By Chris Rodriguez, Security Alternate Channels
Dominique Singer, Director of Security Solutions Architecture
Digital transformation. We hear about it in some context seemingly every day. At its core, digital transformation is the realignment and investment in technology and processes to drive value and provide a stellar customer experience between a company, its customers and its prospects. It leverages – and is dependent upon – social media, mobility, analytics and cloud platforms, all synchronized to engage and interact with customers on their terms. A well-executed digital experience translates to improved customer loyalty, greater business agility and increased revenue.
But along with the inherent value automating processes and technology brings, it also opens the door to increased security risks and threat exposure.

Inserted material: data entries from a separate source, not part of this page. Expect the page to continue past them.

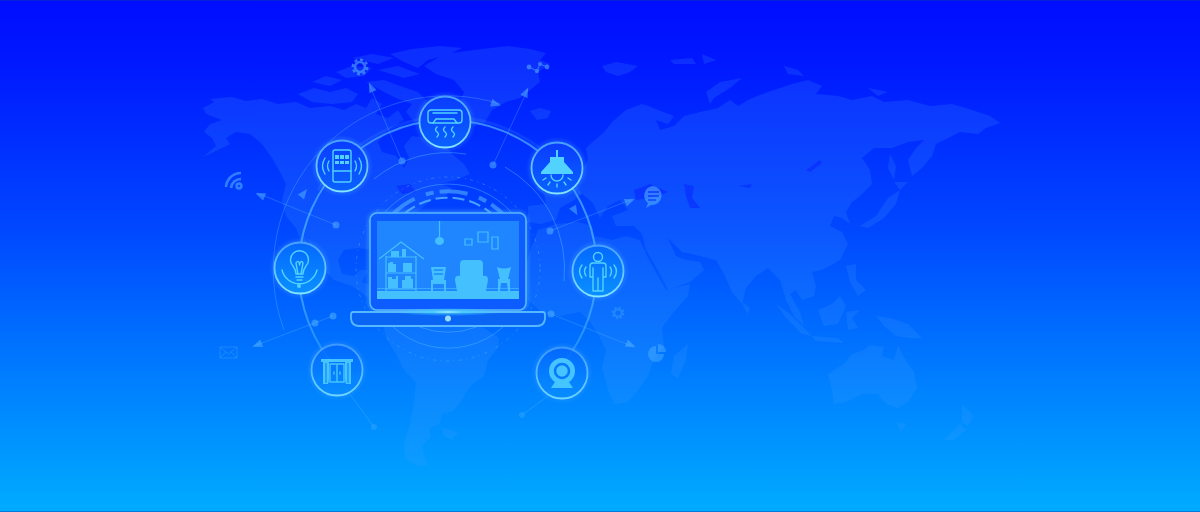
<!DOCTYPE html>
<html lang="en">
<head>
<meta charset="utf-8">
<title>Smart home banner</title>
<style>
:root{--sky-top:#000dff;--sky-mid:#0048ff;--sky-low:#00acff;--land:#4aa2ff;--line:#58b8ff;--cyan:#52d2ff;--glow:#86e6ff;--panel:#1f86ff;--room:#45c0ff}
html,body{margin:0;height:100%;overflow:hidden}
.banner{display:block;width:1200px;height:512px}
.land{fill:var(--land);opacity:.17}
.lakes{fill:#0828ff;opacity:.6}
.thin{fill:none;stroke:var(--line)}
.icon{fill:none;stroke:var(--cyan);stroke-width:1.4;stroke-linecap:round;stroke-linejoin:round}
.solid{fill:var(--cyan);stroke:none}
.faint{fill:var(--line);opacity:.5}
.room{fill:var(--room)}
.room-line{fill:none;stroke:var(--room);stroke-width:1.2}
</style>
</head>
<body>
<svg class="banner" viewBox="0 0 1200 512" role="img" aria-label="Laptop showing a living room, ringed by smart home device icons over a world map">
<defs>
<linearGradient id="sky" x1="0" y1="0" x2="0" y2="1">
<stop offset="0" stop-color="var(--sky-top)"/><stop offset=".12" stop-color="#0018ff"/><stop offset=".45" stop-color="var(--sky-mid)"/><stop offset=".75" stop-color="#0080ff"/><stop offset="1" stop-color="var(--sky-low)"/>
</linearGradient>
<linearGradient id="rim" x1="0" y1="0" x2="0" y2="1"><stop offset="0" stop-color="#48a0ff"/><stop offset="1" stop-color="var(--glow)"/></linearGradient>
<linearGradient id="disc" x1="0" y1="0" x2="0" y2="1"><stop offset="0" stop-color="#0a3cff"/><stop offset="1" stop-color="#0a62ff"/></linearGradient>
<linearGradient id="disc-low" x1="0" y1="0" x2="0" y2="1"><stop offset="0" stop-color="#0468ff"/><stop offset="1" stop-color="#0a90ff"/></linearGradient>
<linearGradient id="orbit" gradientUnits="userSpaceOnUse" x1="0" y1="118" x2="0" y2="400"><stop offset="0" stop-color="#4ca6ff" stop-opacity=".75"/><stop offset=".6" stop-color="#4cb4ff" stop-opacity=".75"/><stop offset="1" stop-color="#4cb4ff" stop-opacity=".2"/></linearGradient>
<radialGradient id="spark"><stop offset="0" stop-color="#c8f6ff"/><stop offset=".3" stop-color="#46d0ff" stop-opacity=".7"/><stop offset="1" stop-color="#46d0ff" stop-opacity="0"/></radialGradient>
<filter id="soft" x="-20%" y="-20%" width="140%" height="140%"><feGaussianBlur stdDeviation="2"/></filter>
<g id="badge"><circle r="26" fill="none" stroke="var(--line)" stroke-width="3" opacity=".4" filter="url(#soft)"/><circle r="25.5" stroke="url(#rim)" stroke-width="1.8"/></g>
<path id="tip" d="M-5-4 5 0-5 4Z"/>
<g id="gear"><circle r="5" fill="none" stroke="var(--line)" stroke-width="2.6"/><circle r="7.3" fill="none" stroke="var(--line)" stroke-width="2.4" stroke-dasharray="3 2.7"/></g>
</defs>

<rect id="background" width="1200" height="512" fill="url(#sky)"/>
<path id="edges" d="M0 .5H1200M0 511.5H1200" stroke="#0a3cae" opacity=".45"/>

<g id="world-map" class="land">
<path id="north-america" d="M203 108 214 102 210 99 232 97 246 101 262 99 278 104 296 102 310 108 330 106 344 110 356 104 366 108 372 98 382 104 376 114 388 118 398 110 404 120 394 126 386 132 378 142 382 152 396 156 404 168 409 158 404 146 412 136 426 138 434 146 444 142 452 154 464 164 470 174 456 180 440 184 452 188 446 196 432 200 422 208 410 216 404 228 392 238 384 246 386 260 380 262 374 250 358 248 344 250 338 260 342 274 354 276 360 270 368 270 362 282 372 286 376 298 386 300 378 304 366 296 352 286 334 280 322 268 314 250 306 238 310 254 302 244 296 228 286 216 282 200 286 184 280 172 272 158 262 144 250 134 236 132 226 138 230 144 214 152 203 157 216 146 212 138 204 132 210 124 222 120 206 114Z"/>
<path id="arctic-islands" d="M298 94 314 88 330 92 346 88 358 94 352 102 332 104 312 102ZM312 82 326 76 342 80 330 86ZM336 72 352 66 372 68 364 76 346 78ZM352 58 372 54 394 58 378 64ZM366 82 384 80 400 86 418 92 430 104 442 114 436 124 424 118 414 122 406 112 412 104 396 98 384 92ZM378 70 398 66 420 74 404 78ZM390 54 412 49 440 46 462 48 448 55 428 60 418 68 404 62Z"/>
<path id="greenland" d="M424 66 444 54 474 50 508 46 530 49 546 53 540 60 550 64 538 72 540 82 530 90 520 98 506 102 492 110 484 124 474 126 466 116 460 102 464 92 454 80 436 74Z"/>
<path id="iceland" d="M530 111 540 108 551 111 548 118 537 120Z"/>
<path id="caribbean" d="M382 272 396 268 412 276 398 276ZM416 278 430 278 428 283 416 283Z"/>
<path id="south-america" d="M386 300 398 290 414 292 432 294 444 304 460 312 466 322 484 328 499 338 498 348 488 360 484 376 470 386 462 400 452 412 442 414 440 424 430 428 430 438 422 446 424 456 428 465 418 466 405 458 404 444 410 424 414 402 416 382 404 370 396 354 386 338 384 328 390 314Z"/>
<path id="eurasia" d="M588 160 586 148 600 138 612 122 626 110 642 104 658 110 674 116 668 124 656 120 660 130 674 126 684 116 700 112 718 108 730 100 738 106 752 98 768 92 792 84 808 80 822 86 816 94 838 96 852 100 872 96 884 102 908 100 930 106 952 104 972 110 990 116 1000 123 986 128 978 134 960 132 948 138 936 144 932 156 922 168 912 176 908 160 916 148 924 140 908 142 892 148 874 148 862 158 870 170 872 184 860 196 852 202 846 212 850 224 842 218 834 216 830 226 842 232 848 244 840 260 822 270 812 272 816 286 814 296 802 300 796 290 790 294 800 312 804 326 794 316 786 300 780 280 768 268 756 276 746 288 742 304 732 292 724 274 716 260 700 256 682 252 668 238 676 256 686 260 700 262 704 270 690 282 668 290 660 274 646 250 642 234 634 226 616 226 612 216 628 210 620 200 608 206 600 218 592 202 582 194 574 200 560 208 556 220 540 224 528 222 528 206 546 204 544 194 536 188 552 182 562 174 574 168 582 170Z"/>
<path id="scandinavia" d="M588 158 588 146 602 134 614 122 628 112 646 105 658 110 648 122 636 134 640 144 626 146 620 160 608 164 602 150Z"/>
<path id="british-isles" d="M552 154 560 150 562 162 570 172 556 176 560 166ZM540 166 550 162 548 172 540 174Z"/>
<path id="northern-islands" d="M602 66 616 62 638 66 630 72 618 76 606 72ZM670 60 692 58 696 64 674 64ZM702 54 716 60 704 64ZM706 92 720 82 742 78 730 88 714 98 710 104ZM784 66 798 70 804 76 788 74ZM868 88 888 92 878 96Z"/>
<path id="africa" d="M538 230 556 224 578 222 592 226 594 236 612 240 626 236 640 240 648 258 658 276 666 290 690 284 688 296 672 314 662 328 664 346 654 360 648 376 638 390 628 402 614 404 608 390 602 368 606 350 598 334 590 322 580 312 560 316 544 314 528 300 522 284 526 264 532 246ZM674 356 688 344 686 360 678 378 671 374Z"/>
<path id="japan" d="M888 198 900 190 896 204 884 218 868 228 860 226 876 216ZM894 182 908 182 900 190ZM890 154 896 166 894 180 888 168Z"/>
<path id="southeast-asia" d="M742 302 750 308 747 314ZM776 304 790 314 804 328 812 336 802 334 786 318ZM812 336 838 338 844 343 816 341ZM818 310 832 304 840 296 846 306 838 324 824 326ZM846 312 860 310 852 318 858 328 848 330ZM846 266 856 264 856 280 866 290 858 296 850 282ZM876 316 890 318 908 324 922 338 910 338 896 336 884 326Z"/>
<path id="australia" d="M828 374 844 364 852 354 864 350 870 345 884 347 882 356 894 360 898 345 904 358 914 372 917 388 908 402 898 408 886 404 878 394 862 394 846 402 834 404 832 390ZM896 422 906 424 901 432Z"/>
<path id="new-zealand" d="M962 404 974 416 968 426 962 422ZM960 424 966 430 954 440 944 440Z"/>
<path id="falklands" d="M442 428 458 432 452 440 444 436Z"/>
</g>
<g id="inland-water" class="lakes"><path d="M634 190 650 184 668 192 652 198 636 200ZM684 184 694 186 692 198 700 208 690 208 686 196ZM806 170 820 160 822 163 810 172ZM396 186 410 184 416 192 402 194ZM738 186 752 184 750 188Z"/></g>

<g id="orbits">
<path class="thin" d="M284 330A174 174 0 0 1 500 104" opacity=".35"/>
<path d="M310 372A149 149 0 1 1 584 332L580 340A149 149 0 0 1 562 365" fill="none" stroke="none"/>
<path d="M337 369A149 149 0 1 1 562 365" fill="none" stroke="url(#orbit)" stroke-width="2"/>
<path class="thin" d="M318 190A152 152 0 0 1 580 194" stroke-width="3" opacity=".12"/>
<path class="thin" d="M374 179A117 117 0 0 1 466 154M505 167A117 117 0 0 1 564 281" opacity=".45"/>
<circle class="thin" cx="448" cy="269" r="92" stroke-dasharray="3 5 1 4" opacity=".4"/>
<path class="thin" d="M385 212A85 85 0 0 1 511 212M397 313A77 77 0 0 0 499 313M380 312A82 82 0 0 0 516 312" opacity=".45"/>
<path class="thin" d="M392 215A78 78 0 0 1 504 215" stroke-width="4" stroke-dasharray="28 12 8 6" opacity=".55"/>
<path class="thin" d="M405 213A68 68 0 0 1 491 213" stroke-width="2" stroke-dasharray="12 5" opacity=".8"/>
</g>

<g id="connectors">
<path class="thin" d="M402 161 369 84M493 165 528 89M336 225 257 193M550 231 633 199M333 316 254 346M551 314 634 347M344 386 374 427M556 390 522 415" opacity=".32"/>
<g class="faint">
<circle cx="402" cy="161" r="3.5"/><circle cx="493" cy="165" r="3.5"/><circle cx="336" cy="225" r="3.5"/><circle cx="550" cy="231" r="3.5"/><circle cx="333" cy="316" r="3.5"/><circle cx="315" cy="323" r="3.5"/><circle cx="551" cy="314" r="3.5"/><circle cx="374" cy="427" r="3" opacity=".5"/><circle cx="522" cy="415" r="3" opacity=".5"/>
<use href="#tip" transform="translate(371 87) rotate(-113)"/><use href="#tip" transform="translate(526 92) rotate(-65)"/><use href="#tip" transform="translate(260 195) rotate(202)"/><use href="#tip" transform="translate(630 201) rotate(-21)"/><use href="#tip" transform="translate(257 345) rotate(159)"/><use href="#tip" transform="translate(631 345) rotate(22)"/><use href="#tip" transform="translate(304 193) rotate(-52)"/><use href="#tip" transform="translate(496 104) rotate(16)"/><use href="#tip" transform="translate(575 211) rotate(60)"/>
</g>
</g>

<g id="outer-symbols" opacity=".55">
<use href="#gear" x="360" y="67"/>
<g id="graph"><path class="thin" d="M529 67 537 71 540 64 547 67"/><g fill="var(--line)"><circle cx="529" cy="67" r="2.4"/><circle cx="537" cy="71" r="2.2"/><circle cx="540" cy="64" r="2"/><circle cx="547" cy="67" r="2.4"/></g></g>
<g id="wifi" class="thin" stroke-width="2.6"><path d="M226 187A15 15 0 0 1 241 173M231 188A10 10 0 0 1 241 179"/><circle cx="239" cy="186" r="2.4"/></g>
<g id="chat"><path d="M653 186A9.5 9.5 0 1 1 651 205L646 208 648 203A9.5 9.5 0 0 1 653 186Z" fill="var(--line)"/><path d="M648 192H659M648 196H659M648 200H656" stroke="#0b3cff" stroke-width="1.4"/></g>
<g id="mail" class="thin" opacity=".55"><path d="M220 347H237V358H220ZM220 347 228.5 354 237 347M220 358 226 352M237 358 231 352"/></g>
<use href="#gear" transform="translate(618 313) scale(.75)" opacity=".6"/>
<g id="pie" fill="var(--line)" opacity=".75"><path d="M656 346V354H664A8 8 0 1 1 656 346Z"/><path d="M658 344A8 8 0 0 1 666 352H658Z"/></g>
</g>

<g id="laptop">
<rect x="370" y="213" width="156" height="97" rx="8" fill="#0e66ff" stroke="var(--line)" stroke-width="4" opacity=".5" filter="url(#soft)"/>
<rect x="370" y="213" width="156" height="97" rx="7" fill="#0c5cff" stroke="var(--line)" stroke-width="1.6"/>
<rect id="screen" x="377" y="221" width="142" height="78" fill="var(--panel)"/>
<g id="living-room">
<rect class="room" x="377" y="291" width="142" height="8"/>
<path class="room-line" d="M377 288.500H519" opacity=".6"/>
<g id="bookcase"><path class="room-line" d="M379 259 401 242 424 259M386 256V291M416 256V291M386 257H416M386 273H416M386 289H416" stroke-width="1.6"/><path class="room" d="M391 257V251H399V257ZM402 257V249H406V257ZM388 272V263H390V262H393V264H396V272ZM403 272V263H412V272ZM388 288V277H392V279H396V276H398V288ZM402 288V280H405V276H411V279H413V288Z"/></g>
<g id="pendant"><path class="room-line" d="M439.500 221V238"/><ellipse class="room" cx="439.500" cy="241" rx="4.500" ry="4"/></g>
<path id="frames" class="room-line" d="M465 239H472V245H465ZM478 232H488V242H478ZM492 237H498V249H492Z"/>
<g id="wooden-chair"><path class="room" d="M431 267H446L444 280H446V291H444V284H433V291H431V280H433Z"/><path d="M434 270H443M434 274H443" stroke="var(--panel)" stroke-width="1.500"/></g>
<path id="armchair" class="room" d="M460 264Q460 260 464 260H479Q483 260 483 264V276Q488 275 488 280L486 291H457L455 280Q455 275 460 276Z"/>
<g id="side-chair"><path class="room" d="M497 267Q504 270 511 267L508 279H510V291H508L507 283H501L500 291H498V279H500Z"/></g>
</g>
<path id="base" d="M353 312H543Q545 312 545 315V319Q544 326 537 326H359Q352 326 351 319V315Q351 312 353 312Z" fill="#0a64f4" stroke="var(--line)" stroke-width="1.8"/>
<ellipse cx="448" cy="312" rx="56" ry="4" fill="url(#spark)"/>
<circle cx="448" cy="318.500" r="3" fill="#9adcff"/>
</g>

<g id="devices">
<g id="air-conditioner" transform="translate(445 122)"><use href="#badge" fill="url(#disc)"/><g class="icon"><rect x="-17" y="-12" width="34" height="13" rx="3"/><path d="M-12-9H12M-12 1-9-3H9L12 1M-8 5Q-11 8-8 10T-8 15M0 5Q-3 8 0 10T0 15M8 5Q5 8 8 10T8 15"/></g></g>
<g id="ceiling-lamp" transform="translate(557 168)"><use href="#badge" fill="url(#disc)"/><path class="solid" d="M-1-18H1V-11H7V-6L16 4V6H-16V4L-7-6V-11H-1Z"/><path class="icon" d="M-6 7A6 6 0 0 0 6 7M-11 10-14 12M-7 14-9 17M0 16V19M7 14 9 17M11 10 14 12"/></g>
<g id="motion-sensor" transform="translate(598 271)"><use href="#badge" fill="url(#disc-low)"/><g class="icon"><circle cy="-14" r="4.500"/><path d="M-5-8H5Q8-8 8-5V6H5V20H-5V6H-8V-5Q-8-8-5-8ZM-5-3V6M5-3V6M0 7V20M-12-4Q-15 0-12 5M-16-6Q-21 0-16 7M12-4Q15 0 12 5M16-6Q21 0 16 7"/></g></g>
<g id="webcam" transform="translate(562 373)" opacity=".85"><use href="#badge" fill="url(#disc-low)"/><circle class="solid" cy="-2" r="13"/><circle cy="-2" r="7" fill="none" stroke="#0878ff" stroke-width="2.500"/><path class="solid" d="M-7 9H7L11 15H-11Z"/></g>
<g id="curtains" transform="translate(337 370)" opacity=".85"><use href="#badge" fill="url(#disc-low)"/><path class="solid" d="M-16-11H16V-8H-16ZM-14-8H-8V8Q-8 12-9 14H-14ZM14-8H8V8Q8 12 9 14H14Z"/><path class="icon" d="M-7-6H7V12H-7ZM0-6V12M3 2V4M-3 2V4" stroke-width="1"/><path d="M-11-7V13M11-7V13" stroke="#0878ff"/></g>
<g id="light-bulb" transform="translate(300 268)"><use href="#badge" fill="url(#disc-low)"/><g class="icon"><path d="M-4 6Q-4 2-7-2A9 9 0 1 1 6-2Q3 2 3 6ZM-4 9H3M-3 12H2M-2 6-4-5Q-1-9-.500-3Q1-9 3-5L1 6M-18 2A18 18 0 0 0 17 2"/></g><circle class="solid" cx="-1" cy="18" r="2"/></g>
<g id="remote" transform="translate(342 166)"><use href="#badge" fill="url(#disc)"/><g class="icon"><rect x="-9" y="-16" width="18" height="32" rx="2"/><path d="M-9 5H9M-13-5Q-16 0-13 5M-17-8Q-22 0-17 8M13-5Q16 0 13 5M17-8Q22 0 17 8"/></g><path class="solid" d="M-7-11H-3V-7H-7ZM-2-11H2V-7H-2ZM3-11H7V-7H3ZM-7-5H-3V-2H-7ZM-2-5H2V-2H-2ZM3-5H7V-2H3Z"/></g>
</g>
</svg>
</body>
</html>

For many businesses, digitization of activities like marketing and customer service rely on the personal information and preferences of their end-users. This data often flows within partnerships and business collaborations, adding another layer to the potential threatscape. As the data moves across devices, systems and the cloud, in increasing volumes, the risk is compounded. Customers expect their data to be protected – and there’s the rub.
In today’s hyper-connected environment, developing and maintaining an effective security stance can be overwhelming, particularly for small and medium businesses with little or no security team and/or limited IT resources.
According to Cisco’s 2016 Annual Security Report, only 54 percent of businesses are confident in their ability to verify and defend against an attack.
Complicating matters is the fact that adding security experts to an IT team is an expensive, time-consuming process, and qualified security analysts are very difficult to retain. A recent Forrester survey states 58 percent of North American and European security decision-makers say that hiring cybersecurity practitioners is a major challenge for them.
And the challenges posed by new technologies and limited in-house expertise aren’t the end of it. Personal information is subject to legal requirements and new laws affecting a company’s use of personal information, including the European Union’s General Data Protection Regulation (GDPR), adding to the byzantine regulatory laws companies need to understand, navigate and comply with. Given the expanding breadth of these laws, most companies end up needing to modify their security stance to ensure compliance.
So, what’s a business to do?
Embrace the Business Impact Assessment
It’s clear security is a fundamental component to an effective digital transformation. It’s also clear many businesses don’t have the resources to quickly spin-up the sophisticated, multi-layered security solutions required to ensure their information assets are adequately protected. This is why they often turn to security solutions providers for help.
But there’s something all businesses can and should do before making any decisions about picking a security vendor: perform a Business Impact Assessment (BIA).
A BIA helps businesses map their current capabilities, resiliency and risk appetite. It identifies and assigns ownership to critical business assets (both technical and non-technical), and it serves as a framework to negotiate key security parameters with prospective cloud security service providers. What’s more, a BIA gives businesses the ability to effectively evaluate their capabilities in managing a robust, layered security approach in securing their digital transformations.
Once a business implements a BIA, the process of selecting and retaining a security service provider is generally more straight forward and effective. The providers’ experts leverage the BIA against leading-edge tools and training. Intelligence from across the entire threat landscape is coupled with the knowledge from the assessment to the customer’s unique risks and challenges. Harnessing the knowledge from the broader security community for identification of exploits as they are discovered in the wild, security experts identify and correlate indicators of compromise specific to the business for actionable intelligence.
Securing a business during transformation is not an easy task: risks and threats are evolving every day while customers are demanding increasingly personalized, omnichannel experiences. Because many businesses lack the resources or expertise to bridge the security gap, they often turn to third-party security providers who can offer much-needed experience, knowledge and economies of scale. But before businesses engage any new security solution or technology, they should first take stock of their business assets and risks. Doing so helps ensure that companies can plan and execute their secure digital transformation.
Dominique is a solutions-oriented professional with over 21 years of experience enabling organizations to succeed in an appropriately secure environment. Dominique has been with Level 3 for four years and is currently focused on Partner and Sales enablement for the Indirect and Wholesale channels. Dominique has extensive experience working for Fortune 500 organizations, advising senior business and IT leaders in determining, developing, and implementing cost-efficient, risk-appropriate, and comprehensive information security programs comprising people, processes, and technology. Dominique holds the following industry certifications: CISSP, CRISC, GSEC Gold, CCSK, COBIT, and ITIL Foundations.
Chris is responsible for Level 3’s Alternate Channel strategy and execution. In this role, Chris works closely with Level 3’s partners to ensure proper support, education and opportunity management. Prior to joining Level 3, Chris was a partner at KPMG/Bearing Point and IBM where he helped executives develop and operationalize their digital transformations strategies.